Data extracts below:
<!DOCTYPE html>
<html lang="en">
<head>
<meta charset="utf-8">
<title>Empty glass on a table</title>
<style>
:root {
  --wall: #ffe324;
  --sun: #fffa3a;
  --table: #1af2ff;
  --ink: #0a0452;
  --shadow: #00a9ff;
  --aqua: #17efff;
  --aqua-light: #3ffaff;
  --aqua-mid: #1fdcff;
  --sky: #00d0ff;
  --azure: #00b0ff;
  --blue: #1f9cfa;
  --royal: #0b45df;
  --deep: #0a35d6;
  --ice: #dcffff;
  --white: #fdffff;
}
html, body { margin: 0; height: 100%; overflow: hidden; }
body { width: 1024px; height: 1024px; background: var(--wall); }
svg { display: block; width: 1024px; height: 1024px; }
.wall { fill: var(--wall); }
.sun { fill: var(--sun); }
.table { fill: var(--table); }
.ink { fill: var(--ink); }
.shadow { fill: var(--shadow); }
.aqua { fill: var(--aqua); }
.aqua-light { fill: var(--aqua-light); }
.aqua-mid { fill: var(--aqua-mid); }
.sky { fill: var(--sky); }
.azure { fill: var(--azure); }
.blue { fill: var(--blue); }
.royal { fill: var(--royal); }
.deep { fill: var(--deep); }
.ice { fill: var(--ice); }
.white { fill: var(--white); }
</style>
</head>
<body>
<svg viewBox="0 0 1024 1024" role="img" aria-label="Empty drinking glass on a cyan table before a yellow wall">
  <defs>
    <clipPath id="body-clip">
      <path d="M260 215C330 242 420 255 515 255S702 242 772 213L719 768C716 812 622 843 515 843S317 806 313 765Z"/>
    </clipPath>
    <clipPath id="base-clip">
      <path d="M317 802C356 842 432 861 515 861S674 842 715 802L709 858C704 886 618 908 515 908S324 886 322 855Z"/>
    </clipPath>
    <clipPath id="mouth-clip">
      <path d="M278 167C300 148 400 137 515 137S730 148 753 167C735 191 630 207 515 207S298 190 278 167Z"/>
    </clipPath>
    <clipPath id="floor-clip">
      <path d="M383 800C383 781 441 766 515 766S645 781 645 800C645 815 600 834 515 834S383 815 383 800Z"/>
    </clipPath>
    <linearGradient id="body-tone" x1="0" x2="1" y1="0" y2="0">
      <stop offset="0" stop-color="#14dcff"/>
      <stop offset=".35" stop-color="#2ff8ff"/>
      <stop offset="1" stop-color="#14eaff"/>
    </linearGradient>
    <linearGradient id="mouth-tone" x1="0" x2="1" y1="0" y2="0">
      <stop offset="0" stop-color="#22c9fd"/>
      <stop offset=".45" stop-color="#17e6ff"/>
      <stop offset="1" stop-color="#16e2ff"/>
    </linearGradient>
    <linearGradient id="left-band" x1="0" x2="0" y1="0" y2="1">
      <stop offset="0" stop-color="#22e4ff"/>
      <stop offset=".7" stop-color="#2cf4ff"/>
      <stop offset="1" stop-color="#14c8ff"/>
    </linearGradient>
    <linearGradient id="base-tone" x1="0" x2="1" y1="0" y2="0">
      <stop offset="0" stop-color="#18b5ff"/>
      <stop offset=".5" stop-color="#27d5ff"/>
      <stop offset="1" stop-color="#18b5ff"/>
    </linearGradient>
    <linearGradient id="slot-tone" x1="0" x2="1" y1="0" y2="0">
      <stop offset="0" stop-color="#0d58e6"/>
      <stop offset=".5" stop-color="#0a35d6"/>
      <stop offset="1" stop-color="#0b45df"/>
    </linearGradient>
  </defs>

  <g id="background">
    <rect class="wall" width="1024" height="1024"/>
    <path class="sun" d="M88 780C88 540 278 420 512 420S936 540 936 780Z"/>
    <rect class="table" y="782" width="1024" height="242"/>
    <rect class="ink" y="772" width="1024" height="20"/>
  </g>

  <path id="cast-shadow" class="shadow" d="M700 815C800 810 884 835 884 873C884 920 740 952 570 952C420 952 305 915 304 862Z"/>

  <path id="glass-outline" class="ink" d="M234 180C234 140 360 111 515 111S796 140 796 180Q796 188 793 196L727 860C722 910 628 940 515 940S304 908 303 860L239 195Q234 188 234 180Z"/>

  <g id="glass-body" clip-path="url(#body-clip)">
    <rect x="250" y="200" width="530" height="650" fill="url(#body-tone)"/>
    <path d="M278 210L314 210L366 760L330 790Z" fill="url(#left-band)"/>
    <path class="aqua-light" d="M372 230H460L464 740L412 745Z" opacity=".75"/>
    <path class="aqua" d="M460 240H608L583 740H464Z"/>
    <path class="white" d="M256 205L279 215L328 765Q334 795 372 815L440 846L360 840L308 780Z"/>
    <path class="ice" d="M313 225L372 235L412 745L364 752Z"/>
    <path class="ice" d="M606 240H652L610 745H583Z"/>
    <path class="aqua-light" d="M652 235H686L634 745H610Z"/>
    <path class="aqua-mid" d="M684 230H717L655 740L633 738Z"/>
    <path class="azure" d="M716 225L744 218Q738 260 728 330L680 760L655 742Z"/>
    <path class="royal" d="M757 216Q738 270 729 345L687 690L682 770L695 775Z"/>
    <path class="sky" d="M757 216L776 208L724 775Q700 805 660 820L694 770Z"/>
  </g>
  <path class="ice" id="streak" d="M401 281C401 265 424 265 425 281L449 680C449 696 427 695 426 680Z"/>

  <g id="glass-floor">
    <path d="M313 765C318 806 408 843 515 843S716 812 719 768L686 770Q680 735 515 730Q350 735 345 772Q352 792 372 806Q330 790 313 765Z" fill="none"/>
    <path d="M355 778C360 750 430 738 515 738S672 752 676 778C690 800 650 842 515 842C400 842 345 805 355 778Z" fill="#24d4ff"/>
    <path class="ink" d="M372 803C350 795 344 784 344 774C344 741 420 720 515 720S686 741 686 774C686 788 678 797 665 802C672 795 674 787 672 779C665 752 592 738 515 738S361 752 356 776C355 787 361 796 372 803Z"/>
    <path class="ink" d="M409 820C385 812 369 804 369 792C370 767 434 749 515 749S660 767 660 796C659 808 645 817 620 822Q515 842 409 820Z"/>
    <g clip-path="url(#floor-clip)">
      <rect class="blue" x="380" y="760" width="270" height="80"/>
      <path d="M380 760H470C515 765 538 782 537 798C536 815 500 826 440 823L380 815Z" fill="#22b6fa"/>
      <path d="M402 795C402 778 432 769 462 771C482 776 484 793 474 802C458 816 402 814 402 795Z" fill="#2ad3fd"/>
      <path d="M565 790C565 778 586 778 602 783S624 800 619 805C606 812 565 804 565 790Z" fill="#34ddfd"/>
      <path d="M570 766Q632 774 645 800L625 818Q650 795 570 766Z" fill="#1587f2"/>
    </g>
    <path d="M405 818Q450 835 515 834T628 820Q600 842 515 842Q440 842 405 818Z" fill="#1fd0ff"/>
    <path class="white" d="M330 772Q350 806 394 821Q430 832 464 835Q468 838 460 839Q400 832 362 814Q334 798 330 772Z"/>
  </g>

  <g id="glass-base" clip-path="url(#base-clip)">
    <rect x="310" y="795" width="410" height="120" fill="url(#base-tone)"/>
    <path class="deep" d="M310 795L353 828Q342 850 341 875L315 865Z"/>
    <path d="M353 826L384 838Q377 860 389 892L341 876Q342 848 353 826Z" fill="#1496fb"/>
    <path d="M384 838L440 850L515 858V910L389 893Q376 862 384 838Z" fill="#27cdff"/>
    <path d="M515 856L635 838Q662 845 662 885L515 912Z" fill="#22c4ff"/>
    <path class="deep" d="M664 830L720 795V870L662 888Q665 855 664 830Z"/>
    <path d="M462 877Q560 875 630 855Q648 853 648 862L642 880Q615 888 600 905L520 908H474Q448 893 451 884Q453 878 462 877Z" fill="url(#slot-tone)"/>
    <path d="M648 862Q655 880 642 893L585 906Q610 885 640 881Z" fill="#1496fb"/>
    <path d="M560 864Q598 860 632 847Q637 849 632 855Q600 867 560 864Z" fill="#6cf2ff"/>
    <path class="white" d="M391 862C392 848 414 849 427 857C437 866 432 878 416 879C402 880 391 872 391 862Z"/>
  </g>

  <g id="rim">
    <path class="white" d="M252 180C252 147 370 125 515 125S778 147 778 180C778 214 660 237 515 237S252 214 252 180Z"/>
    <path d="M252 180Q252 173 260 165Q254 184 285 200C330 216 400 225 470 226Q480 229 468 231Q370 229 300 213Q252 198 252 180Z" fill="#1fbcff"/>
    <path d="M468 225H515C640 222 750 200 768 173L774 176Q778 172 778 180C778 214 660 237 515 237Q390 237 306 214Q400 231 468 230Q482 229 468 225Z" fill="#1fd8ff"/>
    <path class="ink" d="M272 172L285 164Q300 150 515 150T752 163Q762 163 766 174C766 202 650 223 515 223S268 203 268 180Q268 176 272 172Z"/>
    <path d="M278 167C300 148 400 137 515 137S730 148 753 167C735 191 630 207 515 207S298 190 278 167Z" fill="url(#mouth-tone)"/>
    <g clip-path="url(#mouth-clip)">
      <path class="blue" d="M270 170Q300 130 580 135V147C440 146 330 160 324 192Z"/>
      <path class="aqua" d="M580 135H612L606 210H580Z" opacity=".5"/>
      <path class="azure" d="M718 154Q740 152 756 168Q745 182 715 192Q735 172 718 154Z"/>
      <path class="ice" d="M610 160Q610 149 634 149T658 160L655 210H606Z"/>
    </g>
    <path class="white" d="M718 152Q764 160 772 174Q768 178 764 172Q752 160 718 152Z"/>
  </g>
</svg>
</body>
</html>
End of Data extracts.
• [Problem to work on] Print, please, the lines above from the very first through the one that holds "--deep: #0a35d6;", both included, word for word and with nothing else.

• [Answer box]
<!DOCTYPE html>
<html lang="en">
<head>
<meta charset="utf-8">
<title>Empty glass on a table</title>
<style>
:root {
  --wall: #ffe324;
  --sun: #fffa3a;
  --table: #1af2ff;
  --ink: #0a0452;
  --shadow: #00a9ff;
  --aqua: #17efff;
  --aqua-light: #3ffaff;
  --aqua-mid: #1fdcff;
  --sky: #00d0ff;
  --azure: #00b0ff;
  --blue: #1f9cfa;
  --royal: #0b45df;
  --deep: #0a35d6;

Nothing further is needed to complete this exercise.